◆ **WORK TO COMPLETE**
Any picture must be dropped, but each line of the data should be duplicated exactly.

◆ **EXTRACTED RECORDS**
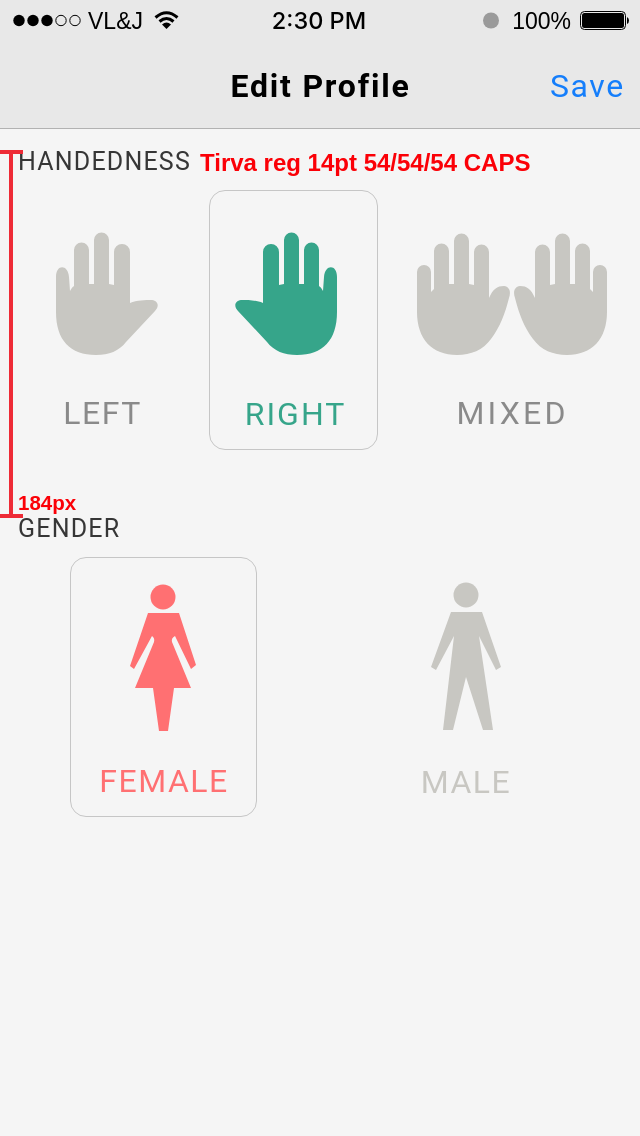
<!DOCTYPE html>
<html lang="en">
<head>
<meta charset="utf-8">
<title>Edit Profile</title>
<style>
:root {
  --page: #f5f5f5;
  --bar: #e8e8e8;
  --bar-line: #b2b2b2;
  --card-line: #c6c6c6;
  --ink: #000;
  --heading: #363636;
  --label: #8a8a8a;
  --idle: #c8c7c2;
  --green: #36a58a;
  --coral: #ff7072;
  --blue: #157efb;
  --note: #fb0007;
  --measure: #ee2b36;
}
* { box-sizing: border-box; margin: 0; padding: 0; }
html, body { width: 640px; height: 1136px; overflow: hidden; }
body { position: relative; background: var(--page); font-family: Roboto, "Open Sans", sans-serif; }
header { position: absolute; inset: 0 0 auto; height: 129px; background: var(--bar); border-bottom: 1px solid var(--bar-line); }
.status span { position: absolute; top: 6px; line-height: 30px; font: 23px/30px "Liberation Sans", Arial, sans-serif; white-space: nowrap; }
.status .carrier { left: 88px; }
.status .clock { left: 219px; width: 200px; text-align: center; font: 500 23.5px/30px Inter, sans-serif; }
.status .charge { right: 69px; }
.status svg { position: absolute; left: 0; top: 0; }
h1 { position: absolute; top: 66px; left: 0; width: 641px; text-align: center; font-size: 32px; line-height: 40px; font-weight: 700; letter-spacing: 1.8px; }
.save { position: absolute; top: 66px; left: 550px; font-size: 32px; line-height: 40px; letter-spacing: 1.6px; color: var(--blue); text-decoration: none; }
h2 { position: absolute; left: 18px; font-size: 25px; line-height: 30px; font-weight: 400; letter-spacing: 1.2px; color: var(--heading); }
.handedness h2 { top: 147px; }
.gender h2 { top: 514px; }
.option { position: absolute; height: 260px; border: 1px solid transparent; border-radius: 16px; color: var(--label); }
.option b { position: absolute; left: 0; right: -1px; bottom: 15px; text-align: center; font-size: 32px; line-height: 40px; font-weight: 400; letter-spacing: 1.5px; }
.option.selected { border-color: var(--card-line); }
.left { left: 32px; top: 189px; width: 140px; }
.right { left: 209px; top: 190px; width: 169px; color: var(--green); }
.right b { left: 3px; letter-spacing: 2px; }
.mixed { left: 412px; top: 189px; width: 200px; }
.mixed b { letter-spacing: 3.2px; }
.female { left: 70px; top: 557px; width: 187px; color: var(--coral); }
.male { left: 372px; top: 558px; width: 187px; color: var(--idle); }
.figures { position: absolute; left: 0; top: 0; }
.note { position: absolute; color: var(--note); font: 700 24px/30px "Liberation Sans", Arial, sans-serif; white-space: nowrap; }
.type-note { left: 200px; top: 148px; }
.gap-note { left: 18px; top: 488px; font-size: 20.5px; }
.measure { position: absolute; left: 0; top: 150px; width: 23px; height: 368px; border: solid var(--measure); border-width: 4px 0; }
.measure::before { content: ""; position: absolute; left: 9px; top: 0; bottom: 0; width: 4px; background: var(--measure); }
</style>
</head>
<body>
<header>
  <div class="status">
    <svg width="640" height="42" aria-hidden="true">
      <g class="signal">
        <circle cx="19" cy="20.5" r="5.7"/><circle cx="33" cy="20.5" r="5.7"/><circle cx="47" cy="20.5" r="5.7"/>
        <g fill="none" stroke="#000"><circle cx="61" cy="20.5" r="5.2"/><circle cx="75" cy="20.5" r="5.2"/></g>
      </g>
      <g class="wireless" fill="none" stroke="#000" stroke-width="3">
        <path d="M155.500 17.500Q166.500 8 177.500 17.500M159.500 21.500Q166.500 15.500 173.500 21.500"/>
        <path d="M162 24.500Q166.500 20.500 171 24.500L166.500 29Z" fill="#000" stroke="none"/>
      </g>
      <circle class="radio" cx="491" cy="20.500" r="8" fill="#9a9a9a"/>
      <g class="battery">
        <rect x="580.500" y="11.500" width="45" height="18" rx="4" fill="none" stroke="#000"/>
        <rect x="582" y="13" width="42" height="15" rx="2.500"/>
        <path d="M627 17Q629 18 629 20.500T627 24Z"/>
      </g>
    </svg>
    <span class="carrier">VL&amp;J</span>
    <span class="clock">2:30 PM</span>
    <span class="charge">100%</span>
  </div>
  <h1>Edit Profile</h1>
  <a class="save" href="#">Save</a>
</header>
<main>
  <section class="handedness">
    <h2>HANDEDNESS</h2>
    <div class="option left"><b>LEFT</b></div>
    <div class="option right selected"><b>RIGHT</b></div>
    <div class="option mixed"><b>MIXED</b></div>
  </section>
  <section class="gender">
    <h2>GENDER</h2>
    <div class="option female selected"><b>FEMALE</b></div>
    <div class="option male"><b>MALE</b></div>
  </section>
  <svg class="figures" width="640" height="1136" aria-hidden="true">
    <defs>
      <path id="hand" d="M56 277C56 264 68 264 69 277L70 291Q72 287 74 286V250a7.500 7.500 0 0 1 15 0V284H94V240a7.500 7.500 0 0 1 15 0V284L114 285V252a8 8 0 0 1 16 0V303C137 300 145 300 152 300C159 301 159 307 155 311L126 342C119 351 109 355 96 355C70 355 56 340 56 312Z"/>
      <path id="raised-hand" d="M417 272a7 7 0 0 1 14 0V292L434 289V251a7.500 7.500 0 0 1 15 0V284H454V241a7.500 7.500 0 0 1 15 0V284L474 285V252a7.500 7.500 0 0 1 15 0V298C493 289 497 286 504 286C510 287 511 292 509 298C505 314 500 327 491 339C483 350 471 355 457 355C432 355 417 339 417 312Z"/>
    </defs>
    <g fill="var(--idle)">
      <use href="#hand"/>
      <use href="#raised-hand"/>
      <use href="#raised-hand" transform="translate(1024) scale(-1 1)"/>
      <circle cx="466" cy="595" r="12.500"/>
      <path d="M451 612H482L501 667L496 670L479 636L493 730H483L466 677L453 730H443L454 636L436 670L431 667Z"/>
    </g>
    <use href="#hand" transform="translate(393) scale(-1 1)" fill="var(--green)"/>
    <g fill="var(--coral)">
      <circle cx="163" cy="597" r="12.500"/>
      <path d="M148 613H179L196 665L191 669L175 636Q171 638 172 642L191 688H174L168 731H159L153 688H135L154 642Q155 638 152 636L134 669L130 666Z"/>
    </g>
  </svg>
</main>
<aside>
  <div class="measure"></div>
  <p class="note type-note">Tirva reg 14pt 54/54/54 CAPS</p>
  <p class="note gap-note">184px</p>
</aside>
</body>
</html>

◆ **ANSWER TO THIS PROBLEM**
<!DOCTYPE html>
<html lang="en">
<head>
<meta charset="utf-8">
<title>Edit Profile</title>
<style>
:root {
  --page: #f5f5f5;
  --bar: #e8e8e8;
  --bar-line: #b2b2b2;
  --card-line: #c6c6c6;
  --ink: #000;
  --heading: #363636;
  --label: #8a8a8a;
  --idle: #c8c7c2;
  --green: #36a58a;
  --coral: #ff7072;
  --blue: #157efb;
  --note: #fb0007;
  --measure: #ee2b36;
}
* { box-sizing: border-box; margin: 0; padding: 0; }
html, body { width: 640px; height: 1136px; overflow: hidden; }
body { position: relative; background: var(--page); font-family: Roboto, "Open Sans", sans-serif; }
header { position: absolute; inset: 0 0 auto; height: 129px; background: var(--bar); border-bottom: 1px solid var(--bar-line); }
.status span { position: absolute; top: 6px; line-height: 30px; font: 23px/30px "Liberation Sans", Arial, sans-serif; white-space: nowrap; }
.status .carrier { left: 88px; }
.status .clock { left: 219px; width: 200px; text-align: center; font: 500 23.5px/30px Inter, sans-serif; }
.status .charge { right: 69px; }
.status svg { position: absolute; left: 0; top: 0; }
h1 { position: absolute; top: 66px; left: 0; width: 641px; text-align: center; font-size: 32px; line-height: 40px; font-weight: 700; letter-spacing: 1.8px; }
.save { position: absolute; top: 66px; left: 550px; font-size: 32px; line-height: 40px; letter-spacing: 1.6px; color: var(--blue); text-decoration: none; }
h2 { position: absolute; left: 18px; font-size: 25px; line-height: 30px; font-weight: 400; letter-spacing: 1.2px; color: var(--heading); }
.handedness h2 { top: 147px; }
.gender h2 { top: 514px; }
.option { position: absolute; height: 260px; border: 1px solid transparent; border-radius: 16px; color: var(--label); }
.option b { position: absolute; left: 0; right: -1px; bottom: 15px; text-align: center; font-size: 32px; line-height: 40px; font-weight: 400; letter-spacing: 1.5px; }
.option.selected { border-color: var(--card-line); }
.left { left: 32px; top: 189px; width: 140px; }
.right { left: 209px; top: 190px; width: 169px; color: var(--green); }
.right b { left: 3px; letter-spacing: 2px; }
.mixed { left: 412px; top: 189px; width: 200px; }
.mixed b { letter-spacing: 3.2px; }
.female { left: 70px; top: 557px; width: 187px; color: var(--coral); }
.male { left: 372px; top: 558px; width: 187px; color: var(--idle); }
.figures { position: absolute; left: 0; top: 0; }
.note { position: absolute; color: var(--note); font: 700 24px/30px "Liberation Sans", Arial, sans-serif; white-space: nowrap; }
.type-note { left: 200px; top: 148px; }
.gap-note { left: 18px; top: 488px; font-size: 20.5px; }
.measure { position: absolute; left: 0; top: 150px; width: 23px; height: 368px; border: solid var(--measure); border-width: 4px 0; }
.measure::before { content: ""; position: absolute; left: 9px; top: 0; bottom: 0; width: 4px; background: var(--measure); }
</style>
</head>
<body>
<header>
  <div class="status">
    <svg width="640" height="42" aria-hidden="true">
      <g class="signal">
        <circle cx="19" cy="20.5" r="5.7"/><circle cx="33" cy="20.5" r="5.7"/><circle cx="47" cy="20.5" r="5.7"/>
        <g fill="none" stroke="#000"><circle cx="61" cy="20.5" r="5.2"/><circle cx="75" cy="20.5" r="5.2"/></g>
      </g>
      <g class="wireless" fill="none" stroke="#000" stroke-width="3">
        <path d="M155.500 17.500Q166.500 8 177.500 17.500M159.500 21.500Q166.500 15.500 173.500 21.500"/>
        <path d="M162 24.500Q166.500 20.500 171 24.500L166.500 29Z" fill="#000" stroke="none"/>
      </g>
      <circle class="radio" cx="491" cy="20.500" r="8" fill="#9a9a9a"/>
      <g class="battery">
        <rect x="580.500" y="11.500" width="45" height="18" rx="4" fill="none" stroke="#000"/>
        <rect x="582" y="13" width="42" height="15" rx="2.500"/>
        <path d="M627 17Q629 18 629 20.500T627 24Z"/>
      </g>
    </svg>
    <span class="carrier">VL&amp;J</span>
    <span class="clock">2:30 PM</span>
    <span class="charge">100%</span>
  </div>
  <h1>Edit Profile</h1>
  <a class="save" href="#">Save</a>
</header>
<main>
  <section class="handedness">
    <h2>HANDEDNESS</h2>
    <div class="option left"><b>LEFT</b></div>
    <div class="option right selected"><b>RIGHT</b></div>
    <div class="option mixed"><b>MIXED</b></div>
  </section>
  <section class="gender">
    <h2>GENDER</h2>
    <div class="option female selected"><b>FEMALE</b></div>
    <div class="option male"><b>MALE</b></div>
  </section>
  <svg class="figures" width="640" height="1136" aria-hidden="true">
    <defs>
      <path id="hand" d="M56 277C56 264 68 264 69 277L70 291Q72 287 74 286V250a7.500 7.500 0 0 1 15 0V284H94V240a7.500 7.500 0 0 1 15 0V284L114 285V252a8 8 0 0 1 16 0V303C137 300 145 300 152 300C159 301 159 307 155 311L126 342C119 351 109 355 96 355C70 355 56 340 56 312Z"/>
      <path id="raised-hand" d="M417 272a7 7 0 0 1 14 0V292L434 289V251a7.500 7.500 0 0 1 15 0V284H454V241a7.500 7.500 0 0 1 15 0V284L474 285V252a7.500 7.500 0 0 1 15 0V298C493 289 497 286 504 286C510 287 511 292 509 298C505 314 500 327 491 339C483 350 471 355 457 355C432 355 417 339 417 312Z"/>
    </defs>
    <g fill="var(--idle)">
      <use href="#hand"/>
      <use href="#raised-hand"/>
      <use href="#raised-hand" transform="translate(1024) scale(-1 1)"/>
      <circle cx="466" cy="595" r="12.500"/>
      <path d="M451 612H482L501 667L496 670L479 636L493 730H483L466 677L453 730H443L454 636L436 670L431 667Z"/>
    </g>
    <use href="#hand" transform="translate(393) scale(-1 1)" fill="var(--green)"/>
    <g fill="var(--coral)">
      <circle cx="163" cy="597" r="12.500"/>
      <path d="M148 613H179L196 665L191 669L175 636Q171 638 172 642L191 688H174L168 731H159L153 688H135L154 642Q155 638 152 636L134 669L130 666Z"/>
    </g>
  </svg>
</main>
<aside>
  <div class="measure"></div>
  <p class="note type-note">Tirva reg 14pt 54/54/54 CAPS</p>
  <p class="note gap-note">184px</p>
</aside>
</body>
</html>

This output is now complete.